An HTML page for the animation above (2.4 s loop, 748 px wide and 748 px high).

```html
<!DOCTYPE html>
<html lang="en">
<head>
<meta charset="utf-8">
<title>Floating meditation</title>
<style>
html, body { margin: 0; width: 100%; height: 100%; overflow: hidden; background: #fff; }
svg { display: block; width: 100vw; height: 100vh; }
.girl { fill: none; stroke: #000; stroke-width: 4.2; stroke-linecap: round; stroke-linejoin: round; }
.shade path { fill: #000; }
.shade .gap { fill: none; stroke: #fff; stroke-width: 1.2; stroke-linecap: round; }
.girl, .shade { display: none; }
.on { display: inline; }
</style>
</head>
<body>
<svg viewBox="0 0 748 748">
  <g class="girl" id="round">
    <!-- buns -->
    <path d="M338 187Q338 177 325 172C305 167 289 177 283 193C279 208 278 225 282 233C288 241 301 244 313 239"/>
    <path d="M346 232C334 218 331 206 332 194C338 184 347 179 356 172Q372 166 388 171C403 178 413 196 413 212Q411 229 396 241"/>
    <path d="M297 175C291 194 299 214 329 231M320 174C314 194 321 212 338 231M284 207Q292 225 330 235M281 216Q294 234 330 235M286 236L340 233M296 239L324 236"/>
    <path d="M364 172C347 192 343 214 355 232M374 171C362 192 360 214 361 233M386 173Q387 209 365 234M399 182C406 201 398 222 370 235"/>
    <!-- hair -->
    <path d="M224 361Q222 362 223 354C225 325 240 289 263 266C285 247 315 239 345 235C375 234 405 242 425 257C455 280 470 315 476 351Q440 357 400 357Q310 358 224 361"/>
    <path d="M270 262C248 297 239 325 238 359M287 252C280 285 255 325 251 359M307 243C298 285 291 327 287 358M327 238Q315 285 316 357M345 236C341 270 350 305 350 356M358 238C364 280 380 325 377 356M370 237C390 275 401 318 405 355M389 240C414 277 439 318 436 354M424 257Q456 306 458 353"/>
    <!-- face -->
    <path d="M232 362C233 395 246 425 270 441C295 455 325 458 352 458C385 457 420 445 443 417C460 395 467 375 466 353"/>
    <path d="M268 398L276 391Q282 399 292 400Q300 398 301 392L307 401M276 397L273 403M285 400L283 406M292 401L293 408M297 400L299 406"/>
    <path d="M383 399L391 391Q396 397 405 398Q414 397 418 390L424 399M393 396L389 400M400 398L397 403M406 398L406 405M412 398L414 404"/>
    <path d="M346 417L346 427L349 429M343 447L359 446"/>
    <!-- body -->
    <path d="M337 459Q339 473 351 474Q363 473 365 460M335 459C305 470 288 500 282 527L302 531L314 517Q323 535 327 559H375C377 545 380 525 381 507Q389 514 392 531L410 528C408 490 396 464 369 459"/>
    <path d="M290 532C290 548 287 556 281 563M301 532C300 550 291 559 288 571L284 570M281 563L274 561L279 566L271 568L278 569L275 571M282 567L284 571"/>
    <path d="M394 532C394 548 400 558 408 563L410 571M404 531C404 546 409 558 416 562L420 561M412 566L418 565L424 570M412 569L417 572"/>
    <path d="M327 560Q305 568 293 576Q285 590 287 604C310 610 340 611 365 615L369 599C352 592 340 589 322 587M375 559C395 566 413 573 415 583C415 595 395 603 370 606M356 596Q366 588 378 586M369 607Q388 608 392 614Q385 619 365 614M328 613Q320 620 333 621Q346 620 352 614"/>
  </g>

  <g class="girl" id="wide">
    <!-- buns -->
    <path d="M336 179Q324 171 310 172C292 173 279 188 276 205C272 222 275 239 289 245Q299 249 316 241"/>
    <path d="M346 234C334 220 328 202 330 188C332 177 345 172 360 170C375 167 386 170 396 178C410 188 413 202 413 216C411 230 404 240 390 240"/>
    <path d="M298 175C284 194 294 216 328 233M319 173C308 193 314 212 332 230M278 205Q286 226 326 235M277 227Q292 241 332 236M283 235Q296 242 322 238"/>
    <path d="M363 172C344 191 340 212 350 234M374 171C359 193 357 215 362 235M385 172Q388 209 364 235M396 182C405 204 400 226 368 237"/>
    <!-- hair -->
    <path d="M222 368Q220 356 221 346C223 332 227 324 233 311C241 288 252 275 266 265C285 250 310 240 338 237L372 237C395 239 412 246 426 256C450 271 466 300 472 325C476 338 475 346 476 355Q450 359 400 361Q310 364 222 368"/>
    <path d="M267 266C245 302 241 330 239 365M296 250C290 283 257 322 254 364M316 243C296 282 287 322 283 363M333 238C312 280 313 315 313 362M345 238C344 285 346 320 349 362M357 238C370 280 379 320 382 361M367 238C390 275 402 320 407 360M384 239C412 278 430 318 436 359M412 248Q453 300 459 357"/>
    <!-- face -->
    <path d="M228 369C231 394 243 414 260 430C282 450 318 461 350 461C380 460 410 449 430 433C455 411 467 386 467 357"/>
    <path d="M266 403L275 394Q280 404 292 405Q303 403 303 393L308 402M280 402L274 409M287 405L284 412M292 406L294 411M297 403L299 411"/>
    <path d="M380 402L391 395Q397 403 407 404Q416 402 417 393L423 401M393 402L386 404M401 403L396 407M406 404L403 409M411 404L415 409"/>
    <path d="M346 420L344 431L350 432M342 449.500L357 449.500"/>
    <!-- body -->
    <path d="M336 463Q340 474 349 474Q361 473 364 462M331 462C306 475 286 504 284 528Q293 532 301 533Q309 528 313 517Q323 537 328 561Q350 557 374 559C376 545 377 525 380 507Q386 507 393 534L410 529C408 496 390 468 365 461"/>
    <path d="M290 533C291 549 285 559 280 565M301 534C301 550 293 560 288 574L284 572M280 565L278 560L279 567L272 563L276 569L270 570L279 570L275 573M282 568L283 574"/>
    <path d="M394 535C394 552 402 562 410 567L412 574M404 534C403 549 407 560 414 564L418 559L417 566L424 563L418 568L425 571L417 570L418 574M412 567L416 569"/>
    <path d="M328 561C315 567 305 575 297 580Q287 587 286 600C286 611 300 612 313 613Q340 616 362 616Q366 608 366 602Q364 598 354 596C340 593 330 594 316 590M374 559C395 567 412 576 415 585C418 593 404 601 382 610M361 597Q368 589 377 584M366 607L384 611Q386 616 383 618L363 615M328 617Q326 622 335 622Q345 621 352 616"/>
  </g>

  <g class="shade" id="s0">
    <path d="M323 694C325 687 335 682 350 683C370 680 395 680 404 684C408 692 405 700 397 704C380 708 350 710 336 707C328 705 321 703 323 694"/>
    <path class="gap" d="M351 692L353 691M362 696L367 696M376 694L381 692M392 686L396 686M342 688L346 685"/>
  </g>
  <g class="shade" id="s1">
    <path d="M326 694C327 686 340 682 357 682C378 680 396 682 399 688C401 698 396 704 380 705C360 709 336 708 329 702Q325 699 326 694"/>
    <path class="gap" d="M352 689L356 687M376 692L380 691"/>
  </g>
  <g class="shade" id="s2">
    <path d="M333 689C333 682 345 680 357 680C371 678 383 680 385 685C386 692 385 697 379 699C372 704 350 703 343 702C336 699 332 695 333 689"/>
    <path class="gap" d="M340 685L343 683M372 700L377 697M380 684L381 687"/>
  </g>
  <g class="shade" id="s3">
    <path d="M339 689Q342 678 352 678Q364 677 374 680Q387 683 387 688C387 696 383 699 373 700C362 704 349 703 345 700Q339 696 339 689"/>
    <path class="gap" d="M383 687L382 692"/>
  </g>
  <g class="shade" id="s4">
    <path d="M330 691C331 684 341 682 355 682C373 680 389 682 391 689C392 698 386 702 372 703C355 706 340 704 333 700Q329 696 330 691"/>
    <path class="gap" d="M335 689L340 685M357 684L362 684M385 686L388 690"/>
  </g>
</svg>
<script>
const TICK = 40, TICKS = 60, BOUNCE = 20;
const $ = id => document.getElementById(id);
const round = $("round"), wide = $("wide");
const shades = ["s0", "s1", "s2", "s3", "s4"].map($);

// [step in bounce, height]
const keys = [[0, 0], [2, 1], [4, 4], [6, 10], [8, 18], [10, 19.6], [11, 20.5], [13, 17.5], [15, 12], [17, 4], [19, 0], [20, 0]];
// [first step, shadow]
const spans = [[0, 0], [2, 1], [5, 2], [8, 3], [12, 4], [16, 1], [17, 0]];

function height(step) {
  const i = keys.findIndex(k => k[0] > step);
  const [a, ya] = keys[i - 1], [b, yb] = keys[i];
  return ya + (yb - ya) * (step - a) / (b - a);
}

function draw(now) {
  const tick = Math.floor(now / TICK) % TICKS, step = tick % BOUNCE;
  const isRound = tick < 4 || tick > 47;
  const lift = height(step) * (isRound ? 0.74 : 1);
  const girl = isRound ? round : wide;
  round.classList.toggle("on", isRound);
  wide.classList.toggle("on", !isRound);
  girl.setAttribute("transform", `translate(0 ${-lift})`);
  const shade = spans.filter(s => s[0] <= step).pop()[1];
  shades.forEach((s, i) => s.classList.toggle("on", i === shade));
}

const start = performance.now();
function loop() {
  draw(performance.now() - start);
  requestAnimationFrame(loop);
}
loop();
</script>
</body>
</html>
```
- - -
**WHAT YOU NEED TO DO:** Search the entries for the word "loop", then gather every line that has it.

**EXERCISE RESPONSE:**
An HTML page for the animation above (2.4 s loop, 748 px wide and 748 px high).
function loop() {
  requestAnimationFrame(loop);
loop();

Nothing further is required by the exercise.